1942 | Cambridge, MA

Scared to Death

Fear in the mind, fear in the body.

The question is whether an ominous and persistent state of fear can end the life of a man. Fear, as is well known, is one of the most deeply rooted and dominant of the emotions. Associated with it are profound physiological disturbances, widespread throughout the organism.

Great fear and great rage have similar effects in the body. Each of these powerful emotions is associated with ingrained instincts—the instinct to attack, if rage is present, the instinct to run away or escape, if fear is present. Throughout the long history of human beings and lower animals, these two emotions and their related instincts have served effectively in the struggle for existence. When they are roused, they bring into action an elemental division of the nervous system, the so-called sympathetic or sympathico-adrenal division, which exercises a control over internal organs, and also over the blood vessels. As a rule, the sympathetic division acts to maintain a relatively constant state in the flowing blood and lymph, i.e., the “internal environment” of our living parts. It acts thus in strenuous muscular effort; for example, liberating sugar from the liver, accelerating the heart, contracting certain blood vessels, discharging adrenaline, and dilating the bronchioles. All these changes render the animal more efficient in physical struggle, for they supply essential conditions for continuous action of laboring muscles. Since they occur in association with the strong emotions, rage and fear, they can reasonably be interpreted as preparatory for the intense struggle that the instincts to attack or to escape may involve. If these powerful emotions prevail, and the bodily forces are fully mobilized for action, and if this state of extreme perturbation continues in uncontrolled possession of the organism for a considerable period, without the occurrence of action, dire results may ensue.


Walter Cannon

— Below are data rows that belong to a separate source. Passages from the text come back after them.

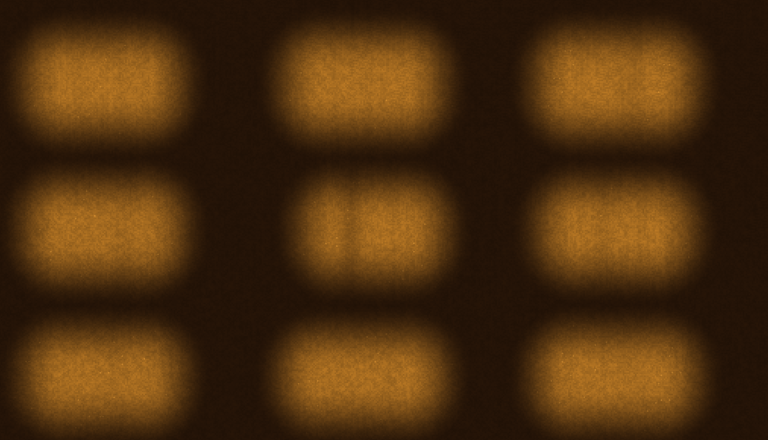
This background is drawn by a WebGL 2 fragment shader. Its source:

```glsl
#version 300 es
precision highp float;
// Three by three grid of soft amber lozenges glowing on grainy dark brown.

uniform vec2 u_resolution;
out vec4 fragColor;

const ivec2 TILES = ivec2(3, 3);
const vec2 TILE_CENTER = vec2(0.405, 0.427);
const vec2 HALF_SIZE = vec2(0.168, 0.095);
const float CORNER = 0.080;
const float SOFTNESS = 0.077;
const vec3 DARK_BROWN = vec3(0.138, 0.074, 0.026);
const vec3 AMBER = vec3(0.650, 0.420, 0.125);

float hash(vec2 p) {
    return fract(sin(dot(p, vec2(127.1, 311.7))) * 43758.5453);
}

float valueNoise(vec2 p) {
    vec2 cell = floor(p);
    vec2 f = fract(p);
    f = f * f * (3.0 - 2.0 * f);
    float low = mix(hash(cell), hash(cell + vec2(1.0, 0.0)), f.x);
    float high = mix(hash(cell + vec2(0.0, 1.0)), hash(cell + vec2(1.0)), f.x);
    return mix(low, high, f.y);
}

float roundedBox(vec2 p, vec2 halfSize, float radius) {
    vec2 q = abs(p) - halfSize + radius;
    return length(max(q, 0.0)) + min(max(q.x, q.y), 0.0) - radius;
}

// Darker vertical band across a lozenge
float seam(float x, float center, float width, float strength) {
    float d = (x - center) / width;
    return 1.0 - strength * exp(-d * d);
}

// One lozenge with its own width, height and seam
float lozenge(vec2 p, vec2 tile) {
    float middle = 1.0 - min(length(tile - 1.0), 1.0);
    float column = 1.0 - min(abs(tile.x - 1.0), 1.0);
    vec2 jitter = vec2(hash(tile + 3.7), hash(tile + 9.2)) - 0.5;

    p.x -= 0.008 * column + 0.022 * middle;
    vec2 halfSize = HALF_SIZE + vec2(0.012, 0.004) * jitter;
    halfSize += vec2(0.006 * column - 0.020 * middle, 0.004 * tile.y - 0.003);

    float d = roundedBox(p, halfSize, CORNER);
    float glow = 1.0 - smoothstep(-SOFTNESS, SOFTNESS, d);
    float strength = mix(0.08 * hash(tile + 5.1), 0.24, middle);
    float center = mix(0.10 * jitter.y, -0.052, middle);
    return glow * seam(p.x, center, 0.027, strength);
}

// Fine grain, soft mottling and faint upright streaks, centred on zero
float grain(vec2 p) {
    float fine = valueNoise(p * 290.0) - 0.5;
    float mottle = valueNoise(p * 95.0 + 17.0) - 0.5;
    float streak = valueNoise(vec2(p.x * 75.0, p.y * 5.0) + 41.0) - 0.5;
    return 0.17 * fine + 0.10 * mottle + 0.04 * streak;
}

// Sparse bright flecks
float flecks(vec2 p, float density) {
    vec2 grid = p * density;
    float present = step(0.988, hash(floor(grid) + 23.0));
    return present * (1.0 - smoothstep(0.1, 0.5, length(fract(grid) - 0.5)));
}

void main() {
    vec2 uv = gl_FragCoord.xy / u_resolution;
    vec2 canvas = vec2(u_resolution.x / u_resolution.y, 1.0);
    vec2 p = uv * canvas;

    // Blend overlapping glows
    float shade = 1.0;
    for (int row = 0; row < TILES.y; row++) {
        for (int col = 0; col < TILES.x; col++) {
            vec2 tile = vec2(col, row);
            vec2 center = (tile + TILE_CENTER) / vec2(TILES) * canvas;
            shade *= 1.0 - lozenge(p - center, tile);
        }
    }
    float glow = 1.0 - shade;

    // Surface texture
    vec3 color = mix(DARK_BROWN, AMBER, glow);
    color *= 1.0 + grain(p);
    color += vec3(0.13, 0.10, 0.05) * flecks(p, 160.0) * glow;
    fragColor = vec4(color, 1.0);
}
```
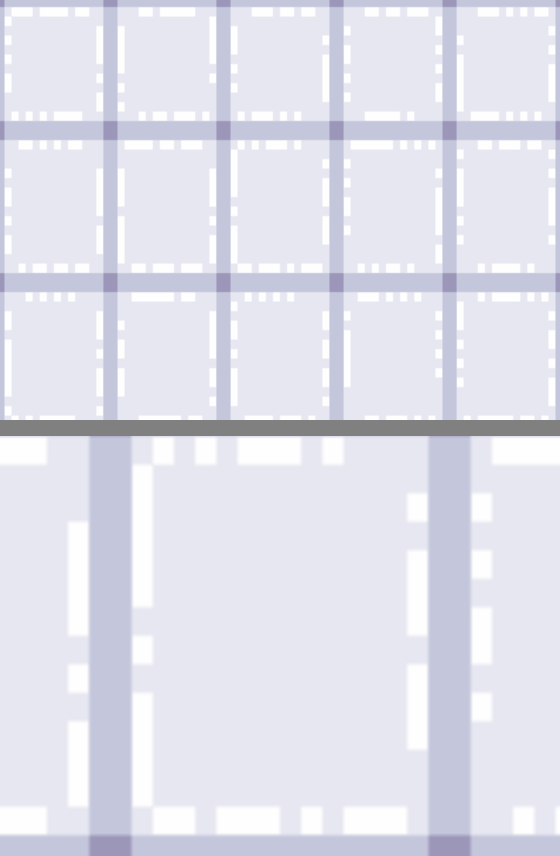
Top, the full canvas; bottom, a detail of the centre.
Reproduce this pattern procedurally as a WebGL 1 fragment shader.

```glsl
precision highp float;
// Lavender check: pale tiles divided by crossing bars, with broken white
// dashes just inside each tile edge. Everything lies on a coarse unit grid,
// and hashed run lengths make the dashes differ on every side of every tile.

uniform vec2 u_resolution;

const vec2 GRID_UNITS = vec2(79.26, 44.2);    // units across the canvas
const vec2 GRID_SHIFT = vec2(0.37, -13.74);   // puts bar centres at zero
const vec2 EDGE_SOFTNESS = vec2(0.14, 0.11);  // in units
const float TILE_SIZE = 16.0;
const float TOP_ROW_SIZE = 14.0;
const int MAX_RUNS = 4;

const vec3 TILE_COLOR = vec3(0.905, 0.905, 0.945);
const vec3 BAR_COLOR = vec3(0.77, 0.78, 0.86);
const vec3 CROSS_COLOR = vec3(0.61, 0.59, 0.725);
const vec3 DASH_COLOR = vec3(0.995);

float hash(vec2 p) {
  return fract(sin(dot(p, vec2(12.9898, 78.233))) * 43758.5453);
}

// Soft coverage of the interval from a to b.
float band(float x, float a, float b, float soft) {
  return smoothstep(a - soft, a + soft, x)
       * (1.0 - smoothstep(b - soft, b + soft, x));
}

// Bars are two units wide, half in each neighbouring tile.
float barCoverage(float x, float size, float soft) {
  return 1.0 - band(x, 1.0, size - 1.0, soft);
}

// Random runs of whole units, one unit apart, along a tile side.
float dashRuns(float x, float size, vec2 seed, float soft) {
  float start = 2.0 + floor(3.0 * hash(seed));
  float limit = size - 2.0 - floor(2.5 * hash(seed + 3.7));
  float coverage = 0.0;
  for (int i = 0; i < MAX_RUNS; i++) {
    float r = hash(seed + vec2(7.3, 1.9) * float(i + 1));
    float run = min(1.0 + floor(5.5 * r * r), limit - start);
    float dash = band(x, start, start + run, soft) * step(0.5, run);
    coverage = max(coverage, dash);
    start += run + 1.0;
  }
  return coverage;
}

// Dashes on the two opposite sides facing the "across" axis.
float sideDashes(float along, float across, vec2 size, vec2 seed, vec2 soft) {
  float nearSide = band(across, 1.0, 2.0, soft.y)
                 * dashRuns(along, size.x, seed, soft.x);
  float farSide = band(across, size.y - 2.0, size.y - 1.0, soft.y)
                * dashRuns(along, size.x, seed + vec2(31.0, 17.0), soft.x);
  return max(nearSide, farSide);
}

void main() {
  // Grid position, with y running downwards.
  vec2 uv = gl_FragCoord.xy / u_resolution;
  vec2 grid = vec2(uv.x, 1.0 - uv.y) * GRID_UNITS + GRID_SHIFT;
  vec2 soft = max(EDGE_SOFTNESS, GRID_UNITS / u_resolution * 0.75);

  // Tile index and local position; the top row is shorter.
  vec2 size = vec2(TILE_SIZE, grid.y < 0.0 ? TOP_ROW_SIZE : TILE_SIZE);
  vec2 tile = floor(grid / size);
  vec2 local = mod(grid, size);

  // White dashes on all four sides.
  vec2 seed = tile * vec2(5.13, 9.71) + 2.4;
  float rows = sideDashes(local.x, local.y, size, seed, soft);
  float columns = sideDashes(local.y, local.x, size.yx, seed + 53.0, soft.yx);
  vec3 color = mix(TILE_COLOR, DASH_COLOR, max(rows, columns));

  // Crossing bars, darker where they overlap.
  float vertical = barCoverage(local.x, size.x, soft.x);
  float horizontal = barCoverage(local.y, size.y, soft.y);
  color = mix(color, BAR_COLOR, max(vertical, horizontal));
  color = mix(color, CROSS_COLOR, vertical * horizontal);

  gl_FragColor = vec4(color, 1.0);
}
```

From “Voodoo Death.” Chairman of the Department of Physiology at Harvard Med­ical School, Cannon used findings from his studies of the effects of traumatic shock on World War I soldiers for this American Anthropologist paper, arguing that social effects—including belief in witchcraft—can overwhelm an otherwise healthy person and bring on psychogenic death. Cannon had years earlier coined the term fight or flight. He died in 1945, a month after the end of World War II.